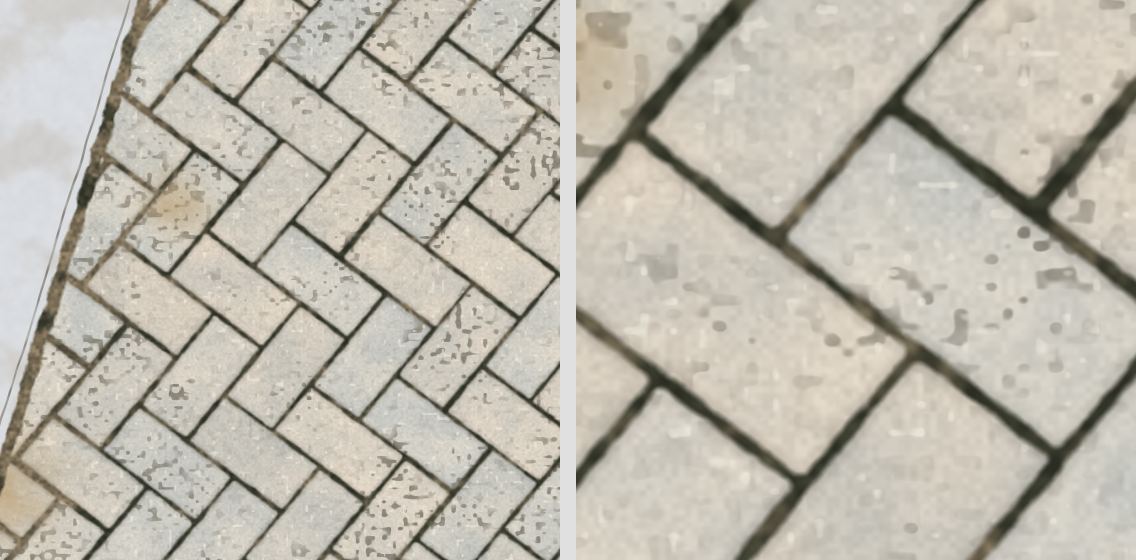
Left, the full canvas; right, a detail of the centre.
A WebGL 1 fragment shader for this texture:

```glsl
precision highp float;
uniform vec2 u_resolution;

const vec3 STONE_WARM = vec3(0.845, 0.805, 0.745);
const vec3 STONE_COOL = vec3(0.805, 0.810, 0.785);
const vec3 OCHRE = vec3(0.74, 0.62, 0.44);
const vec3 PIT = vec3(0.46, 0.44, 0.39);
const vec3 SPECK = vec3(0.93, 0.91, 0.86);
const vec3 MOSS = vec3(0.20, 0.21, 0.16);
const vec3 SAND = vec3(0.57, 0.50, 0.40);
const vec3 SLAB_PALE = vec3(0.855, 0.865, 0.880);
const vec3 SLAB_STAIN = vec3(0.80, 0.785, 0.765);

float hash(vec2 p) {
  vec3 h = fract(vec3(p.xyx) * 0.1031);
  h += dot(h, h.yzx + 33.33);
  return fract((h.x + h.y) * h.z);
}

float noise(vec2 p) {
  vec2 i = floor(p);
  vec2 f = fract(p);
  f = f * f * (3.0 - 2.0 * f);
  float low = mix(hash(i), hash(i + vec2(1.0, 0.0)), f.x);
  float high = mix(hash(i + vec2(0.0, 1.0)), hash(i + 1.0), f.x);
  return mix(low, high, f.y);
}

float fbm(vec2 p) {
  float sum = 0.0;
  float gain = 0.5;
  for (int i = 0; i < 4; i++) {
    sum += gain * noise(p);
    p = mat2(1.6, 1.2, -1.2, 1.6) * p + 7.3;
    gain *= 0.5;
  }
  return sum / 0.9375;
}

// Coordinates along the two brick directions, one unit per brick width
vec2 toLattice(vec2 p, vec2 origin, vec2 u, vec2 v) {
  vec2 d = p - origin;
  return vec2(d.x * v.y - d.y * v.x, u.x * d.y - u.y * d.x) / (u.x * v.y - u.y * v.x);
}

// Herringbone of 2:1 bricks: local position, half size and identity
void herringbone(vec2 q, out vec2 local, out vec2 halfSize, out vec2 id) {
  vec2 cell = floor(q);
  float k = floor(mod(cell.x - cell.y + 0.5, 4.0));
  id = cell;
  if (k == 1.0) id.x -= 1.0;
  if (k == 2.0) id.y -= 1.0;
  halfSize = k < 1.5 ? vec2(1.0, 0.5) : vec2(0.5, 1.0);
  local = q - id - halfSize;
}

float roundedBox(vec2 p, vec2 halfSize, float radius) {
  vec2 d = abs(p) - halfSize + radius;
  return length(max(d, 0.0)) + min(max(d.x, d.y), 0.0) - radius;
}

float blot(vec2 p, vec2 center, float size) {
  vec2 d = (p - center) / size;
  return exp(-dot(d, d));
}

vec3 stone(vec2 p, vec2 id) {
  float tint = hash(id + 41.0);
  float mottling = fbm(p * 16.0 + id * 3.1);
  vec3 col = mix(STONE_COOL, STONE_WARM, clamp(tint * 0.7 + mottling - 0.35, 0.0, 1.0));
  col *= 0.97 + 0.05 * hash(id + 87.0) + 0.12 * (mottling - 0.5);
  // Pits cluster in worn areas, pale grit lies everywhere
  float worn = smoothstep(0.42, 0.72, fbm(p * 13.0 + 20.0) + 0.22 * (hash(id + 63.0) - 0.5));
  float pits = smoothstep(0.60, 0.82, noise(p * vec2(105.0, 125.0)));
  float grit = smoothstep(0.80, 0.95, noise(p * 115.0 + 51.0));
  col = mix(col, PIT, pits * (0.10 + 0.65 * worn));
  col = mix(col, SPECK, grit * 0.6);
  return col + 0.06 * (noise(p * 260.0) - 0.5);
}

vec3 jointFill(vec2 p, float sandiness) {
  float patches = smoothstep(0.3, 0.8, fbm(p * 28.0 + 9.0) + sandiness);
  vec3 col = mix(MOSS, SAND, patches * 0.8);
  return col * (0.78 + 0.44 * noise(p * 150.0));
}

vec3 slab(vec2 p, float edge) {
  float stain = smoothstep(0.48, 0.75, fbm(p * 11.0 + 4.0));
  vec3 col = mix(SLAB_PALE, SLAB_STAIN, stain * 0.7);
  col += 0.035 * (fbm(p * 70.0) - 0.5);
  float crack = 1.0 - smoothstep(0.0008, 0.0032, abs(edge + 0.021 + 0.005 * (noise(p * 24.0) - 0.5)));
  return mix(col, PIT, crack * (0.35 + 0.5 * noise(p * 60.0)));
}

void main() {
  vec2 p = gl_FragCoord.xy / u_resolution;
  float pixel = 1.0 / min(u_resolution.x, u_resolution.y);

  // Signed distance from the slanted slab edge, positive over the bricks
  float edge = (p.x - 0.254 + 0.305 * (1.0 - p.y)) / 1.0455;
  float nearEdge = 1.0 - smoothstep(0.03, 0.22, edge);

  vec2 local, halfSize, id;
  vec2 q = toLattice(p, vec2(0.4521, 0.5234), vec2(0.0853, -0.0645), vec2(0.0684, 0.0820));
  herringbone(q, local, halfSize, id);

  // Each brick sits slightly askew with chipped sides
  float turn = 0.024 * (hash(id + 12.0) - 0.5);
  local += turn * vec2(-local.y, local.x);
  local += 0.026 * (vec2(hash(id + 5.0), hash(id + 29.0)) - 0.5);
  float gap = 0.036 + 0.018 * nearEdge;
  float dist = roundedBox(local, halfSize - gap, 0.05);
  dist += 0.045 * (fbm(p * 55.0) - 0.5);

  vec3 face = stone(p, id);
  float ochre = blot(p, vec2(0.315, 0.635), 0.055) + blot(p, vec2(0.01, 0.135), 0.09);
  face = mix(face, OCHRE, clamp(ochre * (0.2 + 0.7 * fbm(p * 24.0)), 0.0, 0.75));
  face *= 1.0 - 0.10 * smoothstep(-0.09, 0.0, dist);

  float soft = 0.022 + 5.0 * pixel;
  vec3 joint = jointFill(p, 0.32 * nearEdge - 0.10);
  vec3 col = mix(face, joint, smoothstep(-soft, soft, dist));

  // Ragged dirt seam, then the smooth slab
  float ragged = edge + 0.014 * (fbm(p * 38.0) - 0.5);
  col = mix(jointFill(p, 0.14), col, smoothstep(0.012, 0.018 + pixel, ragged));
  col = mix(slab(p, edge), col, smoothstep(-0.009 - pixel, -0.004, ragged));

  gl_FragColor = vec4(clamp(col, 0.0, 1.0), 1.0);
}
```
========================================
| Task item |
Reproduce all of the entries exactly as they appear, though any picture they include must be omitted.

| Worked solution |
Left, the full canvas; right, a detail of the centre.
A WebGL 1 fragment shader for this texture:

```glsl
precision highp float;
uniform vec2 u_resolution;

const vec3 STONE_WARM = vec3(0.845, 0.805, 0.745);
const vec3 STONE_COOL = vec3(0.805, 0.810, 0.785);
const vec3 OCHRE = vec3(0.74, 0.62, 0.44);
const vec3 PIT = vec3(0.46, 0.44, 0.39);
const vec3 SPECK = vec3(0.93, 0.91, 0.86);
const vec3 MOSS = vec3(0.20, 0.21, 0.16);
const vec3 SAND = vec3(0.57, 0.50, 0.40);
const vec3 SLAB_PALE = vec3(0.855, 0.865, 0.880);
const vec3 SLAB_STAIN = vec3(0.80, 0.785, 0.765);

float hash(vec2 p) {
  vec3 h = fract(vec3(p.xyx) * 0.1031);
  h += dot(h, h.yzx + 33.33);
  return fract((h.x + h.y) * h.z);
}

float noise(vec2 p) {
  vec2 i = floor(p);
  vec2 f = fract(p);
  f = f * f * (3.0 - 2.0 * f);
  float low = mix(hash(i), hash(i + vec2(1.0, 0.0)), f.x);
  float high = mix(hash(i + vec2(0.0, 1.0)), hash(i + 1.0), f.x);
  return mix(low, high, f.y);
}

float fbm(vec2 p) {
  float sum = 0.0;
  float gain = 0.5;
  for (int i = 0; i < 4; i++) {
    sum += gain * noise(p);
    p = mat2(1.6, 1.2, -1.2, 1.6) * p + 7.3;
    gain *= 0.5;
  }
  return sum / 0.9375;
}

// Coordinates along the two brick directions, one unit per brick width
vec2 toLattice(vec2 p, vec2 origin, vec2 u, vec2 v) {
  vec2 d = p - origin;
  return vec2(d.x * v.y - d.y * v.x, u.x * d.y - u.y * d.x) / (u.x * v.y - u.y * v.x);
}

// Herringbone of 2:1 bricks: local position, half size and identity
void herringbone(vec2 q, out vec2 local, out vec2 halfSize, out vec2 id) {
  vec2 cell = floor(q);
  float k = floor(mod(cell.x - cell.y + 0.5, 4.0));
  id = cell;
  if (k == 1.0) id.x -= 1.0;
  if (k == 2.0) id.y -= 1.0;
  halfSize = k < 1.5 ? vec2(1.0, 0.5) : vec2(0.5, 1.0);
  local = q - id - halfSize;
}

float roundedBox(vec2 p, vec2 halfSize, float radius) {
  vec2 d = abs(p) - halfSize + radius;
  return length(max(d, 0.0)) + min(max(d.x, d.y), 0.0) - radius;
}

float blot(vec2 p, vec2 center, float size) {
  vec2 d = (p - center) / size;
  return exp(-dot(d, d));
}

vec3 stone(vec2 p, vec2 id) {
  float tint = hash(id + 41.0);
  float mottling = fbm(p * 16.0 + id * 3.1);
  vec3 col = mix(STONE_COOL, STONE_WARM, clamp(tint * 0.7 + mottling - 0.35, 0.0, 1.0));
  col *= 0.97 + 0.05 * hash(id + 87.0) + 0.12 * (mottling - 0.5);
  // Pits cluster in worn areas, pale grit lies everywhere
  float worn = smoothstep(0.42, 0.72, fbm(p * 13.0 + 20.0) + 0.22 * (hash(id + 63.0) - 0.5));
  float pits = smoothstep(0.60, 0.82, noise(p * vec2(105.0, 125.0)));
  float grit = smoothstep(0.80, 0.95, noise(p * 115.0 + 51.0));
  col = mix(col, PIT, pits * (0.10 + 0.65 * worn));
  col = mix(col, SPECK, grit * 0.6);
  return col + 0.06 * (noise(p * 260.0) - 0.5);
}

vec3 jointFill(vec2 p, float sandiness) {
  float patches = smoothstep(0.3, 0.8, fbm(p * 28.0 + 9.0) + sandiness);
  vec3 col = mix(MOSS, SAND, patches * 0.8);
  return col * (0.78 + 0.44 * noise(p * 150.0));
}

vec3 slab(vec2 p, float edge) {
  float stain = smoothstep(0.48, 0.75, fbm(p * 11.0 + 4.0));
  vec3 col = mix(SLAB_PALE, SLAB_STAIN, stain * 0.7);
  col += 0.035 * (fbm(p * 70.0) - 0.5);
  float crack = 1.0 - smoothstep(0.0008, 0.0032, abs(edge + 0.021 + 0.005 * (noise(p * 24.0) - 0.5)));
  return mix(col, PIT, crack * (0.35 + 0.5 * noise(p * 60.0)));
}

void main() {
  vec2 p = gl_FragCoord.xy / u_resolution;
  float pixel = 1.0 / min(u_resolution.x, u_resolution.y);

  // Signed distance from the slanted slab edge, positive over the bricks
  float edge = (p.x - 0.254 + 0.305 * (1.0 - p.y)) / 1.0455;
  float nearEdge = 1.0 - smoothstep(0.03, 0.22, edge);

  vec2 local, halfSize, id;
  vec2 q = toLattice(p, vec2(0.4521, 0.5234), vec2(0.0853, -0.0645), vec2(0.0684, 0.0820));
  herringbone(q, local, halfSize, id);

  // Each brick sits slightly askew with chipped sides
  float turn = 0.024 * (hash(id + 12.0) - 0.5);
  local += turn * vec2(-local.y, local.x);
  local += 0.026 * (vec2(hash(id + 5.0), hash(id + 29.0)) - 0.5);
  float gap = 0.036 + 0.018 * nearEdge;
  float dist = roundedBox(local, halfSize - gap, 0.05);
  dist += 0.045 * (fbm(p * 55.0) - 0.5);

  vec3 face = stone(p, id);
  float ochre = blot(p, vec2(0.315, 0.635), 0.055) + blot(p, vec2(0.01, 0.135), 0.09);
  face = mix(face, OCHRE, clamp(ochre * (0.2 + 0.7 * fbm(p * 24.0)), 0.0, 0.75));
  face *= 1.0 - 0.10 * smoothstep(-0.09, 0.0, dist);

  float soft = 0.022 + 5.0 * pixel;
  vec3 joint = jointFill(p, 0.32 * nearEdge - 0.10);
  vec3 col = mix(face, joint, smoothstep(-soft, soft, dist));

  // Ragged dirt seam, then the smooth slab
  float ragged = edge + 0.014 * (fbm(p * 38.0) - 0.5);
  col = mix(jointFill(p, 0.14), col, smoothstep(0.012, 0.018 + pixel, ragged));
  col = mix(slab(p, edge), col, smoothstep(-0.009 - pixel, -0.004, ragged));

  gl_FragColor = vec4(clamp(col, 0.0, 1.0), 1.0);
}
```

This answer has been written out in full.